Last updated April 26, 2018 at 9:24 am
It’s depressing but probably not surprising to learn that there is more microplastic in Arctic sea ice than ever before.
Many of the particles of plastic in the Arctic sea ice are so small that they could easily be ingested by arctic microorganisms, and that has scientists particularly concerned.
“No one can say for certain how harmful these tiny plastic particles are for marine life, or ultimately also for human beings,” biologist Dr Ilka Peeken notes.
Peeken and colleagues from the Helmholtz Centre for Polar and Marine Research gathered ice samples from five regions during three expeditions over the spring and summer of 2014/15.
Transpolar drift and the Fram Strait
All samples were along the Transpolar Drift and the Fram Strait, which transports sea ice from the Central Arctic to the North Atlantic.
These samples were found to contain up to 12,000 microplastic particles per litre of ice. More than half of the particles were less than a twentieth of a millimetre wide. Two-thirds belonged to the smallest-scale category of microplastic – “50 micrometres and smaller”.
Microplastic refers to plastic particles, fibres, pellets and other fragments with a length, width or diameter ranging from a few micrometres to under five millimetres.
A considerable amount of microplastic is released directly into the ocean by the gradual deterioration of larger pieces of plastic, but it can also be created on land, such as when synthetic textiles are washed or car tyres abrade.
Paint and nylon, too
The researchers say the different types of plastic showed a unique footprint in the ice allowing them to trace them back to possible sources.
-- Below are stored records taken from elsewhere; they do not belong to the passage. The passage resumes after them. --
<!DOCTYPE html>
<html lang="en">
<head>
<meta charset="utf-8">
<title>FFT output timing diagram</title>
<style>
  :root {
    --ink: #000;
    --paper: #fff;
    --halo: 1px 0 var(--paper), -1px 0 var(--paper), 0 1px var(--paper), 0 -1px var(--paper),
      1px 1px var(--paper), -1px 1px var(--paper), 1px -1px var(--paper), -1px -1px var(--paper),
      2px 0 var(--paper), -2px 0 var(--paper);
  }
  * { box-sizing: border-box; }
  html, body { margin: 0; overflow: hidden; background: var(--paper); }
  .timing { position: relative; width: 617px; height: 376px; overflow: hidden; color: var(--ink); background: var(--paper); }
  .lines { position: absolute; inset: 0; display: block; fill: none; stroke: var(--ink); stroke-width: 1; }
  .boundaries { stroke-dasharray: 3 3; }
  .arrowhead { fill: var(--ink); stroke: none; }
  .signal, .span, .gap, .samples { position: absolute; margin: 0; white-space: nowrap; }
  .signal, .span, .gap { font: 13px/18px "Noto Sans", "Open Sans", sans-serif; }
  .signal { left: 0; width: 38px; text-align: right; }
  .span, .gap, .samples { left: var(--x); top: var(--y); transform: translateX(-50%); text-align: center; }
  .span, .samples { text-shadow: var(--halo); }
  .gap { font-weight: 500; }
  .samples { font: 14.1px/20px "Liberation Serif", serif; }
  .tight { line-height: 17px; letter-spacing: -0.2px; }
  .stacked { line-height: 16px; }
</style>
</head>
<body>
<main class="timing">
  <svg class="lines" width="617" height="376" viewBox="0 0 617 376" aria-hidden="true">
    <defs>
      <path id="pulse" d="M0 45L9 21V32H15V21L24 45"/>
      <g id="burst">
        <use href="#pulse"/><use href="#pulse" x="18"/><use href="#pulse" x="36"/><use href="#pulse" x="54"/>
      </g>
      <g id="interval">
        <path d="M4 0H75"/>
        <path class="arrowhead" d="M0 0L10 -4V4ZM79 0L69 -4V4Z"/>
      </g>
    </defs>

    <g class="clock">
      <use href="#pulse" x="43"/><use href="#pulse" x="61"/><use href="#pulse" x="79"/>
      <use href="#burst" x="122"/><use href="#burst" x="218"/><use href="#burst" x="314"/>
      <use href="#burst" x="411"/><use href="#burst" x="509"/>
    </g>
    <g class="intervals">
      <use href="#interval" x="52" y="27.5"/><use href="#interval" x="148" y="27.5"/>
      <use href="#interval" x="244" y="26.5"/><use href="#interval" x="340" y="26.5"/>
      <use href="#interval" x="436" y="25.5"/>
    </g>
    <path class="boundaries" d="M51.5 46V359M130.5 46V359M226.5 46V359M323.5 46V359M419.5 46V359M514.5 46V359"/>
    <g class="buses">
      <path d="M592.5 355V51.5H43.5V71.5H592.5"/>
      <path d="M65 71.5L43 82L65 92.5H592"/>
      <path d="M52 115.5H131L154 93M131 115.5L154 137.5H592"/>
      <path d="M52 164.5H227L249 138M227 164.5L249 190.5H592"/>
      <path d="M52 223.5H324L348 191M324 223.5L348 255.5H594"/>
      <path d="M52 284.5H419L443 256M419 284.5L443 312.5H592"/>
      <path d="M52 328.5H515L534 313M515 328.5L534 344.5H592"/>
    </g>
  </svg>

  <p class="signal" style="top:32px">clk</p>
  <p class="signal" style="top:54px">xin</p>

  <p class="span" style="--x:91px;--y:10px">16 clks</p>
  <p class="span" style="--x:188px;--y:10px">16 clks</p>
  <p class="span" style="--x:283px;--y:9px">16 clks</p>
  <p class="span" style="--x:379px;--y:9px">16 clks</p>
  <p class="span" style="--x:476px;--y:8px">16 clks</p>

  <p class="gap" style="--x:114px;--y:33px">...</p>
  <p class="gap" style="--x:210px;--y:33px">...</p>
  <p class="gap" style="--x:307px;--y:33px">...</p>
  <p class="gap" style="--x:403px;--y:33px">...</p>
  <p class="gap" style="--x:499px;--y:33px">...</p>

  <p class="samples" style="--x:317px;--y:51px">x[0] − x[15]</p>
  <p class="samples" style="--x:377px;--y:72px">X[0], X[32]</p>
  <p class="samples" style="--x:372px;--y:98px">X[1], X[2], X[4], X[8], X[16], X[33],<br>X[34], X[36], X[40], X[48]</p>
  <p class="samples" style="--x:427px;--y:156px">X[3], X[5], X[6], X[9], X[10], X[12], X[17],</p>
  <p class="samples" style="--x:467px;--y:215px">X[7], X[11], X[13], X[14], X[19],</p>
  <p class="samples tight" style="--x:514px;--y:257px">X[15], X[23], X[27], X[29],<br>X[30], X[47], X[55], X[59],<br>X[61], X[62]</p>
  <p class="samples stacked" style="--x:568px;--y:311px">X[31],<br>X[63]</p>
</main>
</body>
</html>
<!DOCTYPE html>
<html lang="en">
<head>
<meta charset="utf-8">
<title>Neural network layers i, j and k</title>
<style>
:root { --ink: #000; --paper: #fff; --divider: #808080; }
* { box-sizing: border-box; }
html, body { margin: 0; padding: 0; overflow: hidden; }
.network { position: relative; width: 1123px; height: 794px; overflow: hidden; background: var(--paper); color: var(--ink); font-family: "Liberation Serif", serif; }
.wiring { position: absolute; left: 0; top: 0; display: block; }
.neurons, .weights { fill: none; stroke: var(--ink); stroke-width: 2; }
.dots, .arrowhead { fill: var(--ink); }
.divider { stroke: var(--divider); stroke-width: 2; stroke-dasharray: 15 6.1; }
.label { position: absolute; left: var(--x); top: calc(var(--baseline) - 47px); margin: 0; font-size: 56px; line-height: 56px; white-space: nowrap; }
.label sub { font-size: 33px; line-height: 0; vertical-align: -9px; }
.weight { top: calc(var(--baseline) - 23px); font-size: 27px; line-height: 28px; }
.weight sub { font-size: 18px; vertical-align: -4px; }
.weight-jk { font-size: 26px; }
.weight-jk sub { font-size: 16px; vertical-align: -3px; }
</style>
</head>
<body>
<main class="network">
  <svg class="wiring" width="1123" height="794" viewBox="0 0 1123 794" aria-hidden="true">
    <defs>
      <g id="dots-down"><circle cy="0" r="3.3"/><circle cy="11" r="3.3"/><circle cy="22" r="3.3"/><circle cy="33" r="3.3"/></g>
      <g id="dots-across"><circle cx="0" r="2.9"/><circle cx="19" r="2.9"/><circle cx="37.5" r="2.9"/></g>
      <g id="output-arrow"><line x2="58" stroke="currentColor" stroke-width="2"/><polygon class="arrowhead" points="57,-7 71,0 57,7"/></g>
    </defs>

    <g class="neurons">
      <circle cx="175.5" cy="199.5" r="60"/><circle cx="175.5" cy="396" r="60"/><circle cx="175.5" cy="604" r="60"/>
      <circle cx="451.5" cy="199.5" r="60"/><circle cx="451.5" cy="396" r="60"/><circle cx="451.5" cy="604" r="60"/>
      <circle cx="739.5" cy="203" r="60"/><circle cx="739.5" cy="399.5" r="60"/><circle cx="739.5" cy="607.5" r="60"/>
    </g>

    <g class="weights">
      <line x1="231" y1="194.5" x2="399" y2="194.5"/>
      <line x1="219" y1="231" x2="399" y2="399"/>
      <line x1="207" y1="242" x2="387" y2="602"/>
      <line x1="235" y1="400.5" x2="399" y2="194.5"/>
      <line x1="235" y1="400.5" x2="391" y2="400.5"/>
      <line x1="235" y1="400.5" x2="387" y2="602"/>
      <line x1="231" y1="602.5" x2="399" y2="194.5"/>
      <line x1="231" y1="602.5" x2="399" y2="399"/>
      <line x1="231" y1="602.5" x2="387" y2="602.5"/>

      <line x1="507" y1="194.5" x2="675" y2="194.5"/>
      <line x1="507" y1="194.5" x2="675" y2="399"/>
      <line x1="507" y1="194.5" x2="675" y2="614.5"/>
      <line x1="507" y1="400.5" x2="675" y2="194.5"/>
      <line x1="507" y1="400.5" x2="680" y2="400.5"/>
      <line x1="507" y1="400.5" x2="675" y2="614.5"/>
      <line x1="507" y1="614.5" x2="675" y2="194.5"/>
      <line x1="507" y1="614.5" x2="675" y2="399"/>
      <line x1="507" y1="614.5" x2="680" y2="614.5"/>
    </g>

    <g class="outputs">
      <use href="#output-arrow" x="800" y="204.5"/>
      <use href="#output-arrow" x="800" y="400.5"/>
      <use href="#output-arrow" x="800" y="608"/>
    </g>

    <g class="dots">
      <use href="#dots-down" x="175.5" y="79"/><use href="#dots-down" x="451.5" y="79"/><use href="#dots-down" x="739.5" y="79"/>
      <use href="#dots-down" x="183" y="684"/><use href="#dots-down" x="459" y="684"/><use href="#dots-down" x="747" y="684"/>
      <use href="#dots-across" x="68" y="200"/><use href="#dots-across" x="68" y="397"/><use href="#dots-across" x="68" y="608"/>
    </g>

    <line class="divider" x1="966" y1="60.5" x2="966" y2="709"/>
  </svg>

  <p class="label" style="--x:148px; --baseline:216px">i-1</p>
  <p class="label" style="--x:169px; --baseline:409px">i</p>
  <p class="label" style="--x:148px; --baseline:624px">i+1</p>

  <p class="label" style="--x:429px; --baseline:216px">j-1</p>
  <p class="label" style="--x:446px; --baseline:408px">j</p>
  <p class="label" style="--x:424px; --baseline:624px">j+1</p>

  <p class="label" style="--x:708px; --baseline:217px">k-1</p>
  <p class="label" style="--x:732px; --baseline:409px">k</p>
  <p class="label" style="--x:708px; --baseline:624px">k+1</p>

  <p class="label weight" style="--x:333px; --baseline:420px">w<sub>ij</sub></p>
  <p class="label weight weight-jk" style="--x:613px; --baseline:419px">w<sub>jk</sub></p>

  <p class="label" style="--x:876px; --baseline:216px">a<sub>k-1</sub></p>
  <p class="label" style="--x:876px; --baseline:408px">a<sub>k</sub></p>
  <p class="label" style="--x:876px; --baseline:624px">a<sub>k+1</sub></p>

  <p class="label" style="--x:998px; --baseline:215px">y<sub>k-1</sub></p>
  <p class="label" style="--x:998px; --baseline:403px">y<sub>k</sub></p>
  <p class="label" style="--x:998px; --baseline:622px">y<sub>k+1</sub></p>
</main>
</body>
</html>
For example, the high percentage of paint and nylon particles pointed to the intensified shipping and fishing activities in some parts of the Arctic Ocean.
They were the first to analyse the ice cores layer by layer using a Fourier Transform Infrared Spectrometer, a device that bombards microparticles with infrared light and uses a special mathematical method to analyse the radiation they reflect back.
Depending on their makeup, the particles absorb and reflect different wavelengths, allowing every substance to be identified by its optic fingerprint.
And don’t forget the cigarette butts
The particle density and composition varied significantly from sample to sample. At the same time, the researchers determined that the plastic particles were not uniformly distributed throughout the ice core.
“We traced back the journey of the ice floes we sampled and can now safely say that both the region in which the sea ice is initially formed and the water masses in which the floes drift through the Arctic while growing, have an enormous influence on the composition and layering of the encased plastic particles,” Peeken said.
In all, the researchers found 17 different types of plastic in the sea ice, including packaging materials like polyethylene and polypropylene, as well as paints, nylon, polyester and cellulose acetate – the latter primarily used in the manufacture of cigarette filters.
They can’t yet say whether the released plastic particles subsequently remain in the Arctic or are transported farther south; in fact, it seems likely that the plastic litter begins sinking into deeper waters relatively quickly.
The paper published in Nature Communications.